How many passes before we are able to capture the mean characteristics of this particular emission source? Figure 4 below shows how uncertainty is reduced in the mean methane plume area estimate as the number of passes increases. This is the same basic statistical principle as, for example, political polling where the more people that are polled within a given population, the closer the poll comes to reflecting the truth. In this case, we find that after 10 passes, the uncertainty is reduced to by almost half, from ~45% to less than 25%. After 20 passes, uncertainty is reduced to less than 20%. Interestingly, our driving in West Oakland revealed that a similar number of passes is required to characterize hot spots in a much more urban and industrialized setting.
Important Take Homes
Because of rapidly changing winds, the plume position and the rate that it disperses as it is carried away from the source is quite dynamic. Mobile measurements allow us to account for these dynamics to some extent, even when compared to a perfectly positioned fixed sensor. Whereas a fixed sensor may oftentimes be sampling at the plume edges, thus underestimating the amount of methane in the plume, mobile measurements allow sampling throughout the cross section of the plume. The mobile platform also allows us to sample across tens and potentially hundreds or thousands of farms or other methane sources, such as oil and gas wells. Measurements of this type at the individual farm scale and across various different types and sizes of farms could provide a data set with which to identify best practices for reducing methane emissions from dairy and other livestock operations.
How We Did It
Before we drove communities in California’s Central Valley, we weren’t sure what our sensing system would find in terms of methane. Initially, in the winter of 2016 and 2017, we chose to do more sparse driving across a handful of cities (Tracy, Stockton, Modesto, Manteca, and Turlock) that were accessible using San Francisco as our home base.
Later in 2017, we focused on high density driving in Modesto due to its unique combination of industrial, urban, and agricultural emission sources. We made repeat trips along I-99 and I-5 to capture hyperlocal data about the region’s methane emissions. We also measured black carbon, ozone, and carbon dioxide at the same time to get a holistic picture of the pollution load facing the Valley from a number of sources.

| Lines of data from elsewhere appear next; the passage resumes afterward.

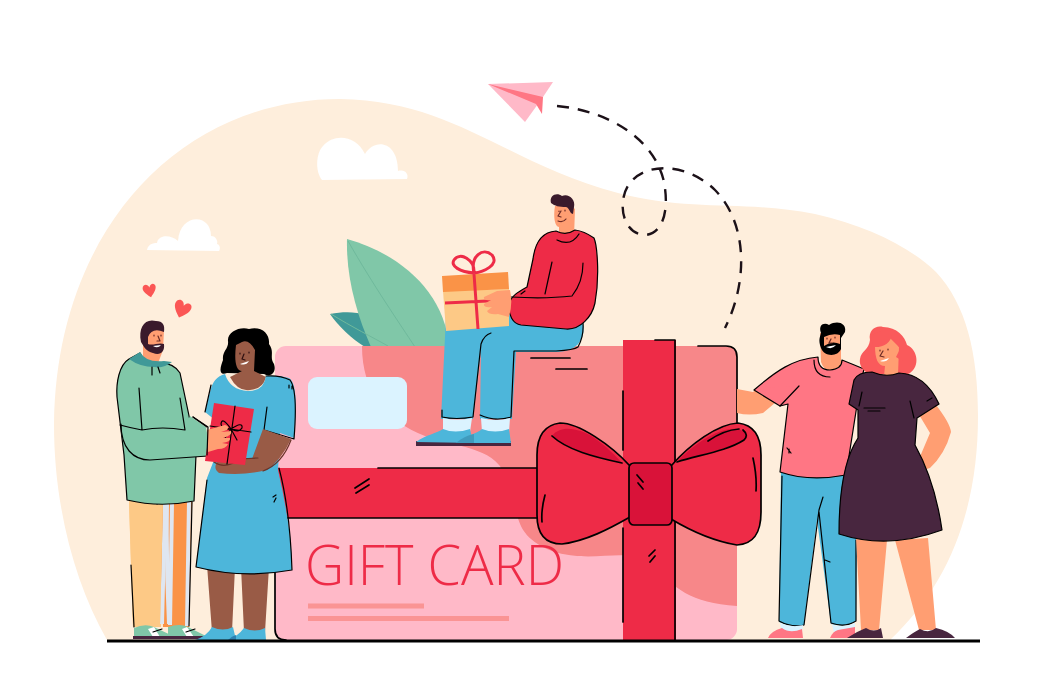
<!DOCTYPE html>
<html lang="en">
<head>
<meta charset="utf-8">
<title>Gift card</title>
<style>
:root{--cream:#feeedc;--red:#ee2b47;--deep:#d91239;--pink:#ffb9c8;--rose:#f78789;--coral:#ff7684;--blue:#4db6da;--ice:#dbf3ff;--green:#80c7a8;--teal:#409998;--skin:#ff9e72;--brown:#995b46;--plum:#48263f;--sand:#fdc986;--orange:#fa9347;--ink:#000;--hair:#3a1a2c}
html,body{margin:0;background:#fff;overflow:hidden}
svg{display:block;width:1052px;height:700px}
.cream{fill:var(--cream)}.red{fill:var(--red)}.deep{fill:var(--deep)}.pink{fill:var(--pink)}.rose{fill:var(--rose)}.coral{fill:var(--coral)}.blue{fill:var(--blue)}.ice{fill:var(--ice)}.green{fill:var(--green)}.teal{fill:var(--teal)}.skin{fill:var(--skin)}.brown{fill:var(--brown)}.plum{fill:var(--plum)}.sand{fill:var(--sand)}.orange{fill:var(--orange)}.hair{fill:var(--hair)}.black{fill:var(--ink)}.white{fill:#fff}
.line{fill:none;stroke:var(--ink);stroke-width:1.2;stroke-linecap:round;stroke-linejoin:round}
.bold{stroke-width:1.7}
.edge{stroke:var(--ink);stroke-width:1.2;stroke-linejoin:round}
.bow .edge{stroke-width:1.7}
.string{fill:none;stroke:var(--red);stroke-width:3}
.title{font:300 54.5px "Open Sans","Noto Sans",sans-serif;fill:var(--red)}
</style>
</head>
<body>
<svg viewBox="0 0 1052 700" role="img" aria-label="People with presents around a large gift card">
<defs>
<clipPath id="card-shape"><rect x="275" y="346" width="462" height="294" rx="11"/></clipPath>
<path id="heart" d="M0 7C-6 2-9-2-7-6C-5-9-1-8 0-4C2-9 7-8 7-4C7 0 3 4 0 7Z"/>
</defs>

<g id="backdrop">
<path class="cream" d="M107 640C74 582 54 505 54 424C56 230 180 99 340 99C455 101 505 163 618 193C690 212 745 200 815 214C868 226 910 247 936 272C966 304 978 353 978 416C978 508 950 584 890 640Z"/>
<path class="white" d="M322 180C315 171 316 153 323 146C334 133 356 135 365 154C374 138 398 140 398 171C405 169 409 174 407 179Z"/>
<path class="white" d="M147 250C148 244 153 243 157 243C158 235 170 234 178 241C180 213 211 213 211 236C216 236 218 241 217 244C221 245 220 250 219 251Z"/>
<use href="#heart" class="coral" transform="translate(150 291) rotate(-10) scale(.9)" style="fill:#fb5655"/>
<use href="#heart" transform="translate(182 310) rotate(22) scale(1.15)" style="fill:#fb5655"/>
</g>

<g id="paper-plane">
<path class="pink" d="M488 84L553 82L543 97L525 122Z"/>
<path class="coral" d="M488 84L543 97L542 114L536 104Z"/>
<path d="M557 106C610 111 655 140 664 182C670 214 661 235 644 235C621 233 617 199 630 183C648 160 690 165 715 190C748 224 748 282 725 328" fill="none" stroke="#1c1118" stroke-width="2.4" stroke-dasharray="12 9"/>
</g>

<g id="leaves">
<path class="teal" d="M330 314C366 307 392 322 408 347H365C352 339 338 326 330 314Z"/>
<path class="green" d="M347 239C398 253 445 291 449 347H371C357 315 346 278 347 239Z"/>
<path d="M348 241C373 285 400 324 415 347M331 314C352 327 372 337 388 346" fill="none" stroke="#6fb99c" stroke-width="1"/>
</g>

<g id="gift-card">
<g clip-path="url(#card-shape)">
<rect class="pink" x="275" y="346" width="462" height="294"/>
<path class="rose" d="M362 346C362 392 386 421 425 436C467 450 495 447 508 480C520 515 512 535 552 551C593 565 628 545 650 564C675 588 690 603 737 606V346Z"/>
<rect class="red" x="275" y="468" width="360" height="50"/>
<rect class="rose" x="308" y="603.5" width="116" height="5" style="fill:#fa9494"/>
<rect x="308" y="616" width="201" height="5" fill="#fa9494"/>
</g>
<rect class="ice" x="308" y="377" width="99" height="52" rx="9"/>
<text class="title" x="305" y="585" textLength="259" lengthAdjust="spacingAndGlyphs">GIFT CARD</text>
<path class="line bold" d="M275 560V629Q275 640 286 640M275 518H540M378 468H540M698 346H726Q737 346 737 357V425M355 488L369 479M356 493L369 485M531 358H570M556 369H587"/>
<rect class="red" x="623" y="340" width="53" height="300"/>
<path class="line bold" d="M655 340H675V640M623 391V450M623 528V622M649 556L655 550M650 562L655 556"/>
</g>

<g id="bow" class="bow">
<path class="red edge" d="M630 466C611 445 579 423 560 423C544 425 537 437 537 455V515C537 533 544 544 562 544C586 541 609 529 630 517Z"/>
<path class="red edge" d="M671 466C690 444 718 424 738 423C755 425 761 437 761 455V512C761 533 754 544 737 545C713 541 691 531 671 519Z"/>
<path class="deep" d="M552 436C561 424 580 429 593 437C606 446 617 457 622 463C595 456 567 450 552 436Z"/>
<path class="deep" d="M677 462C692 446 718 427 737 429C748 431 750 437 744 441C724 450 699 455 677 462Z"/>
<path class="line bold" d="M552 436C567 450 594 457 622 463M677 462C699 455 727 451 744 440Q749 435 743 430M708 441Q724 430 739 429M545 495Q541 510 542 522M753 458Q757 476 756 491"/>
<rect class="deep edge" x="629" y="463" width="43" height="62" rx="5"/>
<path class="line bold" d="M637 475L643 482M638 483L643 489"/>
</g>

<g id="seated-man">
<path class="plum" d="M416 441H511V446H416Z"/>
<path class="blue" d="M446 316L441 419H473L481 350L480 419H512L516 352H558C578 351 586 339 583 322L510 314Z"/>
<path class="line" d="M442 410V417Q456 420 473 417L481 344Q484 335 491 333M480 415Q495 422 511 417L514 351H556Q574 350 578 347M583 323Q584 336 578 347"/>
<path class="ice" d="M443 418Q457 421 472 418L470 432H443ZM481 418Q496 422 510 418L509 432H482Z"/>
<path class="blue" d="M416 442C426 435 437 433 443 429Q455 434 470 429L473 443Z"/>
<path class="blue" d="M456 443C464 436 477 434 482 429Q495 434 509 429L511 443Z"/>
<path d="M456 443Q464 436 474 434V443Z" fill="#409bbd"/>
<path class="skin" d="M555 206C553 217 555 227 559 227V238Q567 243 574 237L575 209L568 203Z"/>
<path class="hair" d="M551 203C549 195 557 192 562 196C568 193 576 199 574 207L573 214C569 213 570 208 566 207C559 207 555 206 551 203Z"/>
<path class="line" d="M559 211V211.5M565 210V211M561 211L558 216L561 217M558 221Q563 223 566 219" style="stroke:#6b2a25"/>
<path class="red edge" d="M556 231C541 232 535 243 533 259L527 287C518 292 511 296 509 304C508 315 513 324 521 325L566 329C580 330 592 317 595 303C600 275 597 245 594 238Q584 231 575 230Q566 236 556 231Z"/>
<path class="line" d="M545 294L552 262M511 297Q546 299 572 296C580 286 583 274 583 263M557 240Q571 247 579 234M525 291L521 294"/>
<g id="held-gift">
<path class="sand" d="M443 291L509 289L509 326L446 331Z"/>
<path class="orange" d="M442 276L508 272L509 289L443 292Z"/>
<path class="string" d="M474 274L478 329M445 303L509 300M474 273C460 272 450 266 454 260C460 251 475 260 474 273C470 256 483 247 492 255C500 265 483 272 474 273"/>
</g>
<path class="skin" d="M510 290L497 291L484 297Q483 301 491 300L484 304Q483 308 492 307L487 311Q489 315 498 314L509 317Q513 304 510 290Z"/>
</g>

<g id="bearded-man-in-green">
<path class="sand" d="M129 500H169L161 627H133Z"/>
<path class="orange" d="M158 500H192L189 627H163Z"/>
<path d="M165 504L162 624M189 501L187 626M172 503L170 625" stroke="#dfe6f0" stroke-width="4" fill="none"/>
<path class="sand" d="M129 503H163L160 627H133Z"/>
<path d="M167 504Q166 566 169 624" stroke="#dfe6f0" stroke-width="4" fill="none"/>
<path class="line" d="M131 565L134 627M192 502L189 626M157 504L163 500"/>
<path class="green" d="M134 628Q145 623 154 627L175 637H134ZM168 627Q180 623 188 627L208 637H168Z"/>
<path class="white" d="M148 629L154 627L160 637H153ZM182 629L187 627L194 637H187Z"/>
<path class="plum" d="M133 636H209V639H133Z"/>
<path class="line" d="M153 632L162 629M186 632L195 629"/>
<path class="skin" d="M143 330V358L157 366L163 350L164 330Z"/>
<path class="hair" d="M141 342C138 327 145 318 156 321C163 321 165 325 164 332Q152 327 148 337V344C153 346 159 342 164 344C165 352 160 356 153 353C146 351 144 347 141 342Z"/>
<path d="M153 346Q158 349 161 345Z" fill="#fff"/>
<path class="line" d="M154 335V336M161 335V336M158 336L160 341H157" style="stroke:#6b2a25"/>
<path class="green edge" d="M129 359C119 365 116 383 117 397L124 455L127 500Q160 508 194 501L196 455L192 430L180 373Q173 362 157 363Q143 362 140 353Z"/>
<path class="teal" d="M129 359L140 352Q146 363 164 361L172 362Q163 369 154 367Q140 367 129 359Z"/>
<path class="green" d="M121 427C122 452 134 460 149 460L211 456L206 427L190 416L184 428Z"/>
<path class="line" d="M139 388L142 430Q162 426 185 430L180 398M121 424C121 448 133 460 150 460L208 456M142 430Q131 428 120 425M193 417L207 427M152 367V375M158 367L160 373"/>
</g>

<g id="woman-with-gift">
<path class="brown" d="M207 565L212 632H232L235 567ZM241 567L244 632H265L269 567Z"/>
<path class="blue" d="M195 640Q207 636 212 627Q223 632 233 627L236 640ZM228 640Q238 636 244 628Q255 633 265 628L266 640Z"/>
<path d="M228 640Q232 636 236 635V640Z" fill="#2e83b2"/>
<path class="black" d="M228 341C227 332 240 326 249 329C262 326 270 334 269 344C275 352 269 357 274 364C277 373 270 378 264 374L227 373C217 377 221 365 223 360C222 351 229 349 228 341Z"/>
<path class="brown" d="M236 345C234 361 236 371 242 371L230 377Q238 392 250 390Q263 389 266 377L254 371L255 350Q249 339 242 342Z"/>
<path class="line" d="M240 353V354M249 352V353M244 354L242 359L245 360" style="stroke:#2e1011"/>
<path d="M240 364Q246 366 249 361Z" fill="#fff"/>
<path class="blue" d="M225 374Q213 377 210 392L205 412L215 420L214 460L207 478L196 567Q243 579 292 570Q292 530 278 470L280 433L294 438C296 411 298 384 289 378Q279 375 266 376Q264 391 248 391Q230 390 225 374Z"/>
<path class="line" d="M205 412L211 385M207 480L196 567Q243 579 292 570Q290 510 279 468M266 376Q280 375 290 380Q298 390 294 439L264 430L267 407M289 385V388M292 386V389M273 497L276 495M274 502L276 498"/>
<path class="brown" d="M263 429L291 439Q281 461 266 470Q243 476 219 473Q213 469 217 462Q225 453 233 456L252 459Z"/>
<path class="line" d="M214 462Q225 470 240 459L258 458M291 440Q282 464 263 471" style="stroke:#6a3429"/>
<g id="wrapped-box">
<path class="red" d="M214 403L254 409L245 465L205 461Z"/>
<path class="line" d="M235 406L227 464M210 426L251 432M231 429Q222 416 221 424Q222 430 231 429Q243 421 242 428Q239 433 231 429L225 438M231 429L237 440"/>
</g>
<path class="skin" d="M207 430L225 425Q230 426 227 430L221 432L231 431Q233 435 223 438L230 438Q231 442 222 443L228 444Q226 449 218 449L208 452Z"/>
<path class="line" d="M193 417L208 427L207 455"/>
</g>

<g id="man-in-pink">
<path class="skin" d="M766 381L753 392L737 389V413Q749 416 763 413L782 397Z"/>
<path class="blue" d="M781 470L779 622Q792 628 804 625L817 520L831 624Q845 628 856 621L858 465Z"/>
<path class="line" d="M782 476L779 621Q792 628 804 625L819 510L823 497M819 512L831 623Q845 628 856 621V540M825 560L830 562"/>
<path class="ice" d="M780 623Q792 628 803 625L802 632H782ZM832 625Q845 628 855 623V632H834Z"/>
<path class="coral" d="M768 638Q771 631 782 628Q790 634 802 629L803 638ZM830 638Q833 631 838 630L855 627V638Z"/>
<path class="skin" d="M820 333L821 362Q824 372 834 371Q843 367 841 357V333Z"/>
<path class="black" d="M821 348C818 340 820 337 821 333C818 325 824 322 829 325C837 320 847 323 845 332L841 338V349C838 357 824 357 821 348Z"/>
<path class="skin" d="M824 337Q832 333 840 335V344Q832 340 824 346Z"/>
<path d="M826 347Q832 350 836 345Z" fill="#fff"/>
<path class="line" d="M827 338V339M835 337V338M831 339L829 343H832" style="stroke:#6b2a25"/>
<path class="coral edge" d="M818 357C793 359 776 371 754 390L780 406L788 404L780 472Q809 482 846 475L860 386L864 369Q852 364 842 360Q842 369 830 370Q818 370 818 357Z"/>
<path class="coral" d="M759 388L780 404L794 386Z"/>
<path class="line" d="M780 406L799 386M787 448L791 453M789 453V449M814 360Q814 377 830 377"/>
</g>

<g id="red-haired-woman">
<path class="skin" d="M856 538L861 630H879L887 540ZM895 540L919 630H936L928 538Z"/>
<path class="plum" d="M847 638Q860 630 866 628Q874 633 881 628L883 638ZM906 638Q914 632 920 629Q929 634 936 628Q949 631 955 638Z"/>
<path d="M870 340C868 330 876 325 883 327C897 327 905 337 907 345C918 350 920 366 910 373C900 379 888 376 883 374C872 379 858 370 860 359C861 351 869 350 870 340Z" fill="#fa5a5b"/>
<path class="skin" d="M875 346C875 359 878 366 885 366L884 376Q891 381 898 375L899 347L890 338Z"/>
<path d="M873 347Q889 348 892 335L900 349L896 357L904 362V340L887 328L871 335Z" fill="#fa5a5b"/>
<path class="line" d="M880 350V351M888 349V350M883 351L880 356L884 357" style="stroke:#6b2a25"/>
<path d="M880 361Q886 363 889 358Z" fill="#fff"/>
<path class="skin" d="M918 413L936 405Q950 423 951 432Q945 454 930 468L917 472L907 480Q900 479 903 474L901 465L911 459L919 459L930 433Z"/>
<path class="line" d="M903 471L912 468M905 475L914 471" style="stroke:#b85a3c"/>
<path class="plum edge" d="M872 372Q858 372 854 380L849 404L858 410V438C842 462 839 500 839 534Q888 550 942 530Q935 481 915 445L917 418L939 404Q925 374 899 373Q886 378 872 372Z"/>
<path class="line" d="M859 406L862 392M914 418L910 401M864 408H885M868 411H880M927 401L932 398"/>
</g>

<path id="ground" d="M107 641H980" stroke="#000" stroke-width="3"/>
</svg>
</body>
</html>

Seeing the environmental impact of our industrial and agricultural activities helps us better understand how our actions affect our environment. All of this is to say, that the more data we have about emission sources like methane, the better equipped we will be to find solutions to reduce or capture the gas so that it doesn’t continue exacerbating climate change.
Tracking these sources through innovative technology, like that developed by Aclima, will allow us to finally see data in real-time and be able to apply on-the-ground solutions to confirm the effectiveness. Solutions offered by Aclima’s hyperlocal data visualizations will arm farmers, ranchers, and policy makers with new layers of data that can inform best practices that protect people, profits, and the planet.